# ENTRIES PROVIDED

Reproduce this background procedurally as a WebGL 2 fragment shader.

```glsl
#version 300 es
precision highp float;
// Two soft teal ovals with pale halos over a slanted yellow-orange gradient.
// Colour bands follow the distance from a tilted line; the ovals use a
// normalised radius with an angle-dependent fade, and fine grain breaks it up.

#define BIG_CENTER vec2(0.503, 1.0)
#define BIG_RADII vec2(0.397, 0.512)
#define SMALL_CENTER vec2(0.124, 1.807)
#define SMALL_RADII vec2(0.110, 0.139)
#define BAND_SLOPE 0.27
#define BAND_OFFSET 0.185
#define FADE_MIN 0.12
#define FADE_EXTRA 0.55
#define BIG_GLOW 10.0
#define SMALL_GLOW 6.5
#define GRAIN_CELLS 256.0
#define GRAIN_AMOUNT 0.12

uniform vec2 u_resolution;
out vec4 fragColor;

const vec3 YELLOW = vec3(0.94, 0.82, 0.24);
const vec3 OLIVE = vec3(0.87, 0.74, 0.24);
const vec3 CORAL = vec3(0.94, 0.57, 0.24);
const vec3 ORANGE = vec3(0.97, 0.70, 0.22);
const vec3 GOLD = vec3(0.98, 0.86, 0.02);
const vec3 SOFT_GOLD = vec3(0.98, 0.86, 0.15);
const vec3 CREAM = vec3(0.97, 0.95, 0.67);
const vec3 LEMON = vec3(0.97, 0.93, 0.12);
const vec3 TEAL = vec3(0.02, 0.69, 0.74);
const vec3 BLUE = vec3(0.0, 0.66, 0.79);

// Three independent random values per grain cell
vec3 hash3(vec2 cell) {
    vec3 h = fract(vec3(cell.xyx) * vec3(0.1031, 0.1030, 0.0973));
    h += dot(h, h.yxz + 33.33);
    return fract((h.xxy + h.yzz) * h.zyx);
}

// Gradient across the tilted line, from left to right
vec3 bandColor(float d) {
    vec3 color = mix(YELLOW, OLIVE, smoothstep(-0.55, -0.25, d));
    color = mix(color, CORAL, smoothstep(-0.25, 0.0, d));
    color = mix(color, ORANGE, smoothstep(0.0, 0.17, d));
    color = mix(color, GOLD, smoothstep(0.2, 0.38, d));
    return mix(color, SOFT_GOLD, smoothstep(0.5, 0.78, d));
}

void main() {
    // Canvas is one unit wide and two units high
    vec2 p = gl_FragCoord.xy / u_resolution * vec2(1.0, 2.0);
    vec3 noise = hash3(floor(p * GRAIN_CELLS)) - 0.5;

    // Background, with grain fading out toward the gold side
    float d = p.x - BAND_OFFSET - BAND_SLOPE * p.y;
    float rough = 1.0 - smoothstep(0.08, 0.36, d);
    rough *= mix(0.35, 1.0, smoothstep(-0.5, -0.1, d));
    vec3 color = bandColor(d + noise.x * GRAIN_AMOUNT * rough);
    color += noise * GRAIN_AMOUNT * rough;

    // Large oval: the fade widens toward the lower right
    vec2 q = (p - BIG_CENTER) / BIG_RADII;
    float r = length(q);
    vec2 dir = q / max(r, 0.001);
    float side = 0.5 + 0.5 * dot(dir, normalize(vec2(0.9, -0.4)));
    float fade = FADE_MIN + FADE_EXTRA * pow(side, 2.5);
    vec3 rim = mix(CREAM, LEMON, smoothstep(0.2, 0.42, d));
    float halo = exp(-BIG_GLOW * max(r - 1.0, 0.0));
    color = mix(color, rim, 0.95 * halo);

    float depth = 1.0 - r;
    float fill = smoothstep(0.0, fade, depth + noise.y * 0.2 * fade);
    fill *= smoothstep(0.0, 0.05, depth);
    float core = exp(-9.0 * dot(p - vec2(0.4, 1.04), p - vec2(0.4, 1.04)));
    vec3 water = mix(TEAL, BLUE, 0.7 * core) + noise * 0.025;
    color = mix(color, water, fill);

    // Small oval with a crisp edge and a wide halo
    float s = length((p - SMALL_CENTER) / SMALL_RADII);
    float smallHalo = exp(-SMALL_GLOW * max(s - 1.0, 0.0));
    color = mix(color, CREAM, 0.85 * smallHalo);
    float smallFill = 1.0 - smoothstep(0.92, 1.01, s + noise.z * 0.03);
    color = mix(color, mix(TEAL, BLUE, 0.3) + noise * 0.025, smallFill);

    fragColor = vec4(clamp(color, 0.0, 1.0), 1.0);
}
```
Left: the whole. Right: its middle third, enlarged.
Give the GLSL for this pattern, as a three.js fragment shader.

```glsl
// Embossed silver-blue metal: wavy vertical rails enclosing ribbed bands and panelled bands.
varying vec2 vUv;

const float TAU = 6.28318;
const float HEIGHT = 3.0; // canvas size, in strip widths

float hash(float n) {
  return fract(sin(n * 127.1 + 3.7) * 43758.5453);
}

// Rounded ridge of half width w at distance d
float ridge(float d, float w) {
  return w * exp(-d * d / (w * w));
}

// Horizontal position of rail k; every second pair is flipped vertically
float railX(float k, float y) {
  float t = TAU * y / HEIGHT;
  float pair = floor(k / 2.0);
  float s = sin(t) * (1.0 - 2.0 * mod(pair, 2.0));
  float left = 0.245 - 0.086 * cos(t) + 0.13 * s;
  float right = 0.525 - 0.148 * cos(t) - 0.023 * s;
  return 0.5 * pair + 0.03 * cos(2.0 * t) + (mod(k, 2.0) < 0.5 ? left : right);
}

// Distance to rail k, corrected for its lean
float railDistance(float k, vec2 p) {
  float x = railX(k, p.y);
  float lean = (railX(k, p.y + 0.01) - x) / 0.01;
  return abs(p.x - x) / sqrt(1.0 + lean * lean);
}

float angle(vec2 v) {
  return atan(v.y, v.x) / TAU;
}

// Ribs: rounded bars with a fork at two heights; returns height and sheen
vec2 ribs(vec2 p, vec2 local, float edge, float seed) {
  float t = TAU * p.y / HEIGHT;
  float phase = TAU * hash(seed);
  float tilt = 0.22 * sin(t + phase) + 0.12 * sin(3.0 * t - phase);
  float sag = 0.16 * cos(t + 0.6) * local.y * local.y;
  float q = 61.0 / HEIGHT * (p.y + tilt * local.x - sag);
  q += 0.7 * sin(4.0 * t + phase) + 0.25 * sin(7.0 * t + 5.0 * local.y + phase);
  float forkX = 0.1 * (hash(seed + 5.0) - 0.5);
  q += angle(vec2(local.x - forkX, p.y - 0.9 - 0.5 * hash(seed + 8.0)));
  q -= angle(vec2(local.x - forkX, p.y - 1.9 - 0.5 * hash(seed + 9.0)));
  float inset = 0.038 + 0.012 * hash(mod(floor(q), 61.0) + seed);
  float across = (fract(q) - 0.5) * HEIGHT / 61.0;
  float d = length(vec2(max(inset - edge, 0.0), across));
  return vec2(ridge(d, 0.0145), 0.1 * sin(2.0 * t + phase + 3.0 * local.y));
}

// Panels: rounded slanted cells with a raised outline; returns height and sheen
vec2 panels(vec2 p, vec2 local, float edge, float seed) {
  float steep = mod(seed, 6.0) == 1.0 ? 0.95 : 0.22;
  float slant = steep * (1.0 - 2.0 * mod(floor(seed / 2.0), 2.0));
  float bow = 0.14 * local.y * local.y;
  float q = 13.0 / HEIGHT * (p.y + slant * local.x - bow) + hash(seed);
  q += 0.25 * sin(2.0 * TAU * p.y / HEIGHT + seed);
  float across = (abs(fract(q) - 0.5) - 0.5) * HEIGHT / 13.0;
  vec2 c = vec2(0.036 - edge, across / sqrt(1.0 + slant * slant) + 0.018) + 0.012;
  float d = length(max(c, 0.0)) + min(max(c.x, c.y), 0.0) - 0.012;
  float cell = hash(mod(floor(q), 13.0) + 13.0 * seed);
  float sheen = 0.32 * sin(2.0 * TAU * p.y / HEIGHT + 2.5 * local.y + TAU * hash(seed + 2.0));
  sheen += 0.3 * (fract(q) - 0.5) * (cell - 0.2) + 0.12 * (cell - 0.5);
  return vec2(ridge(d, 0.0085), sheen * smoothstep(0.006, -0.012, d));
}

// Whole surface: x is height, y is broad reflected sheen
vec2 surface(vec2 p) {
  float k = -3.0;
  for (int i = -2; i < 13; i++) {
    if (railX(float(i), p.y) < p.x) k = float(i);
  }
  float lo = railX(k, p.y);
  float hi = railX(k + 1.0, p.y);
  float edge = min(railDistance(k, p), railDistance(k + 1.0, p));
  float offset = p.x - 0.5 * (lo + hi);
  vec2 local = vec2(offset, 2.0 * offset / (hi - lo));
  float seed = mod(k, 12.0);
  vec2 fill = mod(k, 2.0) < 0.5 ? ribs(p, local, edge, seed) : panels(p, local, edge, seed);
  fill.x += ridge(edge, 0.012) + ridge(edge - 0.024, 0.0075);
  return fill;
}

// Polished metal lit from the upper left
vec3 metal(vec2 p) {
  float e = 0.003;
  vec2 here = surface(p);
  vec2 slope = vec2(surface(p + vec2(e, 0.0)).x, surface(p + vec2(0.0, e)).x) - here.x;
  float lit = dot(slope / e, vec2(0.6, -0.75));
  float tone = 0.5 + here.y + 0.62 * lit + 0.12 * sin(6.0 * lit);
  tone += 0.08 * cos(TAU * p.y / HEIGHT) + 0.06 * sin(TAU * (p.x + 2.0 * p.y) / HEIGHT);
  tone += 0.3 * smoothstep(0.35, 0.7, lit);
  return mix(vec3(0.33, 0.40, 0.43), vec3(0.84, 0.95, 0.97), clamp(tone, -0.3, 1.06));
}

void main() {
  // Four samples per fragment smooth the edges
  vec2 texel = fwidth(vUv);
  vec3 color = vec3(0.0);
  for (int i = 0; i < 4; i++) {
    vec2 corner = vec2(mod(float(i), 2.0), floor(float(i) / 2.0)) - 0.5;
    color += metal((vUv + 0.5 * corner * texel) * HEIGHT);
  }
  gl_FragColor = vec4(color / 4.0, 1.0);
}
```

# AIM OF THE EXERCISE
Using the entries above, work out how many lines include the word "across", and give only that count.

# REPLY
5